Top of GIVEN INFORMATION
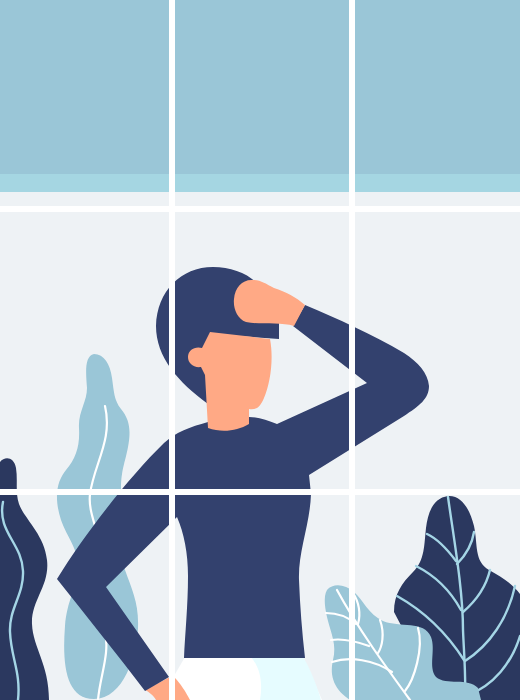
<!DOCTYPE html>
<html lang="en">
<head>
<meta charset="utf-8">
<title>Person at the window</title>
<style>
:root {
  --wall: #eef2f5;
  --blind: #9ac6d7;
  --blind-edge: #a5d6e2;
  --navy: #33416e;
  --leaf-dark: #2b385f;
  --leaf-light: #9ac6d7;
  --vein: #a5d6e6;
  --skin: #ffa985;
  --shade: #e6fcff;
  --white: #fff;
}
html, body { margin: 0; height: 100%; overflow: hidden; background: var(--wall); }
.scene { display: block; width: 520px; height: 700px; }
.wall { fill: var(--wall); }
.blind { fill: var(--blind); }
.blind-edge { fill: var(--blind-edge); }
.navy { fill: var(--navy); }
.leaf-dark { fill: var(--leaf-dark); }
.leaf-light { fill: var(--leaf-light); }
.skin { fill: var(--skin); }
.trousers, .frame { fill: var(--white); }
.trousers-shade { fill: var(--shade); }
.vein { fill: none; stroke: var(--vein); stroke-width: 2.4; stroke-linecap: round; }
.vein-white { fill: none; stroke: var(--white); stroke-width: 2.2; stroke-linecap: round; }
</style>
</head>
<body>
<svg class="scene" viewBox="0 0 520 700" role="img" aria-label="A person shading their brow with one hand behind a paned window, with plants around">
  <rect class="wall" width="520" height="700"/>
  <g id="roller-blind">
    <rect class="blind" width="520" height="175"/>
    <rect class="blind-edge" y="174" width="520" height="18"/>
  </g>

  <g id="plants-left">
    <path class="leaf-light" d="M94 354C104 354 110 364 112 378C114 392 114 400 121 409C130 420 131 431 128 447C125 463 121 470 121 490C122 520 116 548 125 570C132 590 139 603 138 628C137 654 124 699 94 699C66 699 62 665 65 626C67 600 76 590 78 572C80 550 68 540 61 520C53 495 58 480 66 470C76 458 80 446 79 428C78 412 87 402 87 388C86 374 84 356 94 354Z"/>
    <path class="vein-white" d="M105 406C113 440 94 464 90 494C88 512 97 526 99 544M105 632C110 654 100 676 98 700"/>
    <path class="leaf-dark" d="M0 462C5 456 14 457 16 468C18 480 15 492 19 504C25 520 44 534 47 560C50 586 31 600 32 624C33 648 49 664 49 700H0Z"/>
    <path class="vein" d="M3 502C-3 532 22 543 23 571C24 595 9 608 10 632C11 658 21 672 18 700"/>
  </g>

  <g id="plants-right">
    <path class="leaf-dark" d="M448 496C462 495 470 510 474 526C478 545 474 561 489 570C502 577 514 585 520 594V700H440L394 612C394 594 402 583 413 572C425 560 424 545 426 528C428 511 434 498 448 496Z"/>
    <g class="vein">
      <path d="M448 497C454 540 463 590 463 630C464 655 466 675 465 700"/>
      <path d="M427 534C438 539 447 549 456 561"/>
      <path d="M416 566C434 575 450 590 461 610"/>
      <path d="M397 596C422 610 446 632 464 660"/>
      <path d="M474 532C472 545 466 555 457 564"/>
      <path d="M490 570C486 587 477 600 463 612"/>
      <path d="M515 586C508 618 490 645 465 661"/>
      <path d="M520 636C512 662 494 686 466 696"/>
    </g>
    <path class="leaf-light" d="M327 590C333 583 345 584 354 592C364 601 368 614 383 621C400 628 424 620 431 637C436 650 428 667 436 677C446 686 468 677 478 688L481 700H350C335 690 329 677 333 660C337 645 331 633 328 621C325 609 323 597 327 590Z"/>
    <g class="vein-white">
      <path d="M337 590C357 627 386 667 410 700"/>
      <path d="M326 613C338 613 348 617 356 624"/>
      <path d="M331 640C344 638 358 642 369 646"/>
      <path d="M332 662C350 656 374 660 392 672"/>
      <path d="M353 593C359 602 361 614 358 624"/>
      <path d="M380 620C385 634 382 647 378 653"/>
      <path d="M418 628C424 648 414 680 405 691"/>
    </g>
  </g>

  <g id="person">
    <g id="trousers">
      <path class="trousers" d="M185 657H303L322 700H160Z"/>
      <path class="trousers-shade" d="M251 657H303C311 670 317 686 321 700H260C263 682 260 668 251 657Z"/>
    </g>
    <path id="resting-hand" class="skin" d="M168 678L145 690C149 692 154 696 156 700H190C186 692 180 683 175 678Z"/>
    <g id="sweater">
      <path class="navy" d="M208 422C190 427 176 432 164 443C129 477 84 535 57 579C87 617 117 654 145 691L169 677L106 587L177 517C184 533 188 553 188 576C188 606 185 634 184 658H305C302 632 300 606 299 580C298 551 310 525 311 494L309 475L404 416C419 406 429 399 429 386C428 373 418 362 404 353C372 334 338 319 305 305L293 326L367 383L277 424C267 420 258 417 249 417Z"/>
    </g>
    <g id="head">
      <path class="navy" d="M208 404C178 382 156 357 156 326C157 291 181 267 213 267C231 267 247 273 258 284L279 313V339L210 334V404Z"/>
      <path class="skin" d="M210 332L270 339C274 360 270 384 264 398C260 407 257 410 249 409V424C237 431 222 433 208 428L205 375L201 367C193 368 188 363 188 357C188 350 195 346 202 348Z"/>
    </g>
    <path id="raised-hand" class="skin" d="M305 305L294 326C280 322 260 325 246 322C237 319 233 308 234 299C235 287 243 279 253 280C261 280 266 284 274 288C286 292 296 297 305 305Z"/>
  </g>

  <g id="window-frame" class="frame">
    <rect x="169" width="6" height="700"/>
    <rect x="349" width="6" height="700"/>
    <rect y="206" width="520" height="6"/>
    <rect y="489" width="520" height="6"/>
  </g>
</svg>
</body>
</html>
Bottom of GIVEN INFORMATION
__WORK TO COMPLETE__:
Gather from the entries above all lines that include the string "html".

__ANSWER SPACE__:
<!DOCTYPE html>
<html lang="en">
html, body { margin: 0; height: 100%; overflow: hidden; background: var(--wall); }
</html>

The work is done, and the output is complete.